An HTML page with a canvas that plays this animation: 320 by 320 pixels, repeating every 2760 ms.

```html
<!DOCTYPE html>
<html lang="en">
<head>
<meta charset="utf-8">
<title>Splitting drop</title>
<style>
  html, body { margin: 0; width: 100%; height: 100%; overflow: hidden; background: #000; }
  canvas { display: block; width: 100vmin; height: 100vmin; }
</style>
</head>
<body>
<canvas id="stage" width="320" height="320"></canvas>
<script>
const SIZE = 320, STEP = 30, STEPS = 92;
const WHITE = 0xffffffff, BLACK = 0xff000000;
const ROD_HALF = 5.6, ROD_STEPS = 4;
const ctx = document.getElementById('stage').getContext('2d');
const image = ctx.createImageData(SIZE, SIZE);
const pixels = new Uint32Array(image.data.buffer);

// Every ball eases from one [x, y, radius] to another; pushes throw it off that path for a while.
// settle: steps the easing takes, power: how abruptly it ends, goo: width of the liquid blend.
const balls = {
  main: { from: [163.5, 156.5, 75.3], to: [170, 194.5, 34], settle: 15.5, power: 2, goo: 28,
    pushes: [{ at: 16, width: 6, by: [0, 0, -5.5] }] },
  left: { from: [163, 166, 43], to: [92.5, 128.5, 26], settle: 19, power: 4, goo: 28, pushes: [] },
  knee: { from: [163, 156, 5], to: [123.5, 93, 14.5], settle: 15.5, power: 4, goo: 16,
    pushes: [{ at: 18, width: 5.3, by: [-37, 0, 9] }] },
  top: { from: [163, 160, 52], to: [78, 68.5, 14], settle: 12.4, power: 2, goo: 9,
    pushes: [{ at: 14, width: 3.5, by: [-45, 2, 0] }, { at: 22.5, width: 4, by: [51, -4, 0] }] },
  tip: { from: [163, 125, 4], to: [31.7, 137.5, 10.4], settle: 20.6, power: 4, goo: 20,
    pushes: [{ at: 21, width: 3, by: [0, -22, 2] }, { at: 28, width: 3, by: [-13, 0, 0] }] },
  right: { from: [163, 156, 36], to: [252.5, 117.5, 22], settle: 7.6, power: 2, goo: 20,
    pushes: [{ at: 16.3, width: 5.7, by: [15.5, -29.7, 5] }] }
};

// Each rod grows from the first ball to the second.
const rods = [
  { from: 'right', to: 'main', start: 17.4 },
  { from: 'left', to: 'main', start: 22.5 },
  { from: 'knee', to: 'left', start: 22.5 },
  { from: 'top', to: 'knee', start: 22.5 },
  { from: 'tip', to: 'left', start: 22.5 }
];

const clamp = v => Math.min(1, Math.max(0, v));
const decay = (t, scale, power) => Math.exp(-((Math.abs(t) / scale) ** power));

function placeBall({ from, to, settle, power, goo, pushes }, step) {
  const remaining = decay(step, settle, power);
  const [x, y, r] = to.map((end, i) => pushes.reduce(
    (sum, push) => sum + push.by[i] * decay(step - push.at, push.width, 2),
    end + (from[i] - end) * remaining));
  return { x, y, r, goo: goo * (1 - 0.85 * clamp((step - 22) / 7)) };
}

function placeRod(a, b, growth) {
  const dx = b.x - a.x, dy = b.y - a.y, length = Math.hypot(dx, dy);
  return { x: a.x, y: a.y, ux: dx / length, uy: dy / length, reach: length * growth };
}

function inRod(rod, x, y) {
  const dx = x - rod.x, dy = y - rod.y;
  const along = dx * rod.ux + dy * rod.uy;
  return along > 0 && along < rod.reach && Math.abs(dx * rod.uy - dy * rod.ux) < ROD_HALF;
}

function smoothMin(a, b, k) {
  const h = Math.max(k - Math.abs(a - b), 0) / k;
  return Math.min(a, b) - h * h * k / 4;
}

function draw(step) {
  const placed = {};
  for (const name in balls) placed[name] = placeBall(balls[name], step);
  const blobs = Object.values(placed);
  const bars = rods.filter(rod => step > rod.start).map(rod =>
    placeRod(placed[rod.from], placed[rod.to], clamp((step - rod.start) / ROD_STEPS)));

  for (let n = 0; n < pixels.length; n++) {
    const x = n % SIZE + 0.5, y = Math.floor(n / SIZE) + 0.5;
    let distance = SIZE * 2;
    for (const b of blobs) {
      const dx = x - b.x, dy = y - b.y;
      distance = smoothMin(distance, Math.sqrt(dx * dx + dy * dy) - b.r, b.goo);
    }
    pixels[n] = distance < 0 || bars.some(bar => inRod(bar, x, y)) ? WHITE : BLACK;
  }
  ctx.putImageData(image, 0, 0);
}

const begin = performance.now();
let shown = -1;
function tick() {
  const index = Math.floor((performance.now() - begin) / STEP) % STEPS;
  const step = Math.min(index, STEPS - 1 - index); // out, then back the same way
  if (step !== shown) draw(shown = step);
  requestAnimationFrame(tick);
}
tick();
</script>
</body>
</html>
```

----

Problem description
Print all of the entries exactly, leaving nothing out.

Written response
An HTML page with a canvas that plays this animation: 320 by 320 pixels, repeating every 2760 ms.

```html
<!DOCTYPE html>
<html lang="en">
<head>
<meta charset="utf-8">
<title>Splitting drop</title>
<style>
  html, body { margin: 0; width: 100%; height: 100%; overflow: hidden; background: #000; }
  canvas { display: block; width: 100vmin; height: 100vmin; }
</style>
</head>
<body>
<canvas id="stage" width="320" height="320"></canvas>
<script>
const SIZE = 320, STEP = 30, STEPS = 92;
const WHITE = 0xffffffff, BLACK = 0xff000000;
const ROD_HALF = 5.6, ROD_STEPS = 4;
const ctx = document.getElementById('stage').getContext('2d');
const image = ctx.createImageData(SIZE, SIZE);
const pixels = new Uint32Array(image.data.buffer);

// Every ball eases from one [x, y, radius] to another; pushes throw it off that path for a while.
// settle: steps the easing takes, power: how abruptly it ends, goo: width of the liquid blend.
const balls = {
  main: { from: [163.5, 156.5, 75.3], to: [170, 194.5, 34], settle: 15.5, power: 2, goo: 28,
    pushes: [{ at: 16, width: 6, by: [0, 0, -5.5] }] },
  left: { from: [163, 166, 43], to: [92.5, 128.5, 26], settle: 19, power: 4, goo: 28, pushes: [] },
  knee: { from: [163, 156, 5], to: [123.5, 93, 14.5], settle: 15.5, power: 4, goo: 16,
    pushes: [{ at: 18, width: 5.3, by: [-37, 0, 9] }] },
  top: { from: [163, 160, 52], to: [78, 68.5, 14], settle: 12.4, power: 2, goo: 9,
    pushes: [{ at: 14, width: 3.5, by: [-45, 2, 0] }, { at: 22.5, width: 4, by: [51, -4, 0] }] },
  tip: { from: [163, 125, 4], to: [31.7, 137.5, 10.4], settle: 20.6, power: 4, goo: 20,
    pushes: [{ at: 21, width: 3, by: [0, -22, 2] }, { at: 28, width: 3, by: [-13, 0, 0] }] },
  right: { from: [163, 156, 36], to: [252.5, 117.5, 22], settle: 7.6, power: 2, goo: 20,
    pushes: [{ at: 16.3, width: 5.7, by: [15.5, -29.7, 5] }] }
};

// Each rod grows from the first ball to the second.
const rods = [
  { from: 'right', to: 'main', start: 17.4 },
  { from: 'left', to: 'main', start: 22.5 },
  { from: 'knee', to: 'left', start: 22.5 },
  { from: 'top', to: 'knee', start: 22.5 },
  { from: 'tip', to: 'left', start: 22.5 }
];

const clamp = v => Math.min(1, Math.max(0, v));
const decay = (t, scale, power) => Math.exp(-((Math.abs(t) / scale) ** power));

function placeBall({ from, to, settle, power, goo, pushes }, step) {
  const remaining = decay(step, settle, power);
  const [x, y, r] = to.map((end, i) => pushes.reduce(
    (sum, push) => sum + push.by[i] * decay(step - push.at, push.width, 2),
    end + (from[i] - end) * remaining));
  return { x, y, r, goo: goo * (1 - 0.85 * clamp((step - 22) / 7)) };
}

function placeRod(a, b, growth) {
  const dx = b.x - a.x, dy = b.y - a.y, length = Math.hypot(dx, dy);
  return { x: a.x, y: a.y, ux: dx / length, uy: dy / length, reach: length * growth };
}

function inRod(rod, x, y) {
  const dx = x - rod.x, dy = y - rod.y;
  const along = dx * rod.ux + dy * rod.uy;
  return along > 0 && along < rod.reach && Math.abs(dx * rod.uy - dy * rod.ux) < ROD_HALF;
}

function smoothMin(a, b, k) {
  const h = Math.max(k - Math.abs(a - b), 0) / k;
  return Math.min(a, b) - h * h * k / 4;
}

function draw(step) {
  const placed = {};
  for (const name in balls) placed[name] = placeBall(balls[name], step);
  const blobs = Object.values(placed);
  const bars = rods.filter(rod => step > rod.start).map(rod =>
    placeRod(placed[rod.from], placed[rod.to], clamp((step - rod.start) / ROD_STEPS)));

  for (let n = 0; n < pixels.length; n++) {
    const x = n % SIZE + 0.5, y = Math.floor(n / SIZE) + 0.5;
    let distance = SIZE * 2;
    for (const b of blobs) {
      const dx = x - b.x, dy = y - b.y;
      distance = smoothMin(distance, Math.sqrt(dx * dx + dy * dy) - b.r, b.goo);
    }
    pixels[n] = distance < 0 || bars.some(bar => inRod(bar, x, y)) ? WHITE : BLACK;
  }
  ctx.putImageData(image, 0, 0);
}

const begin = performance.now();
let shown = -1;
function tick() {
  const index = Math.floor((performance.now() - begin) / STEP) % STEPS;
  const step = Math.min(index, STEPS - 1 - index); // out, then back the same way
  if (step !== shown) draw(shown = step);
  requestAnimationFrame(tick);
}
tick();
</script>
</body>
</html>
```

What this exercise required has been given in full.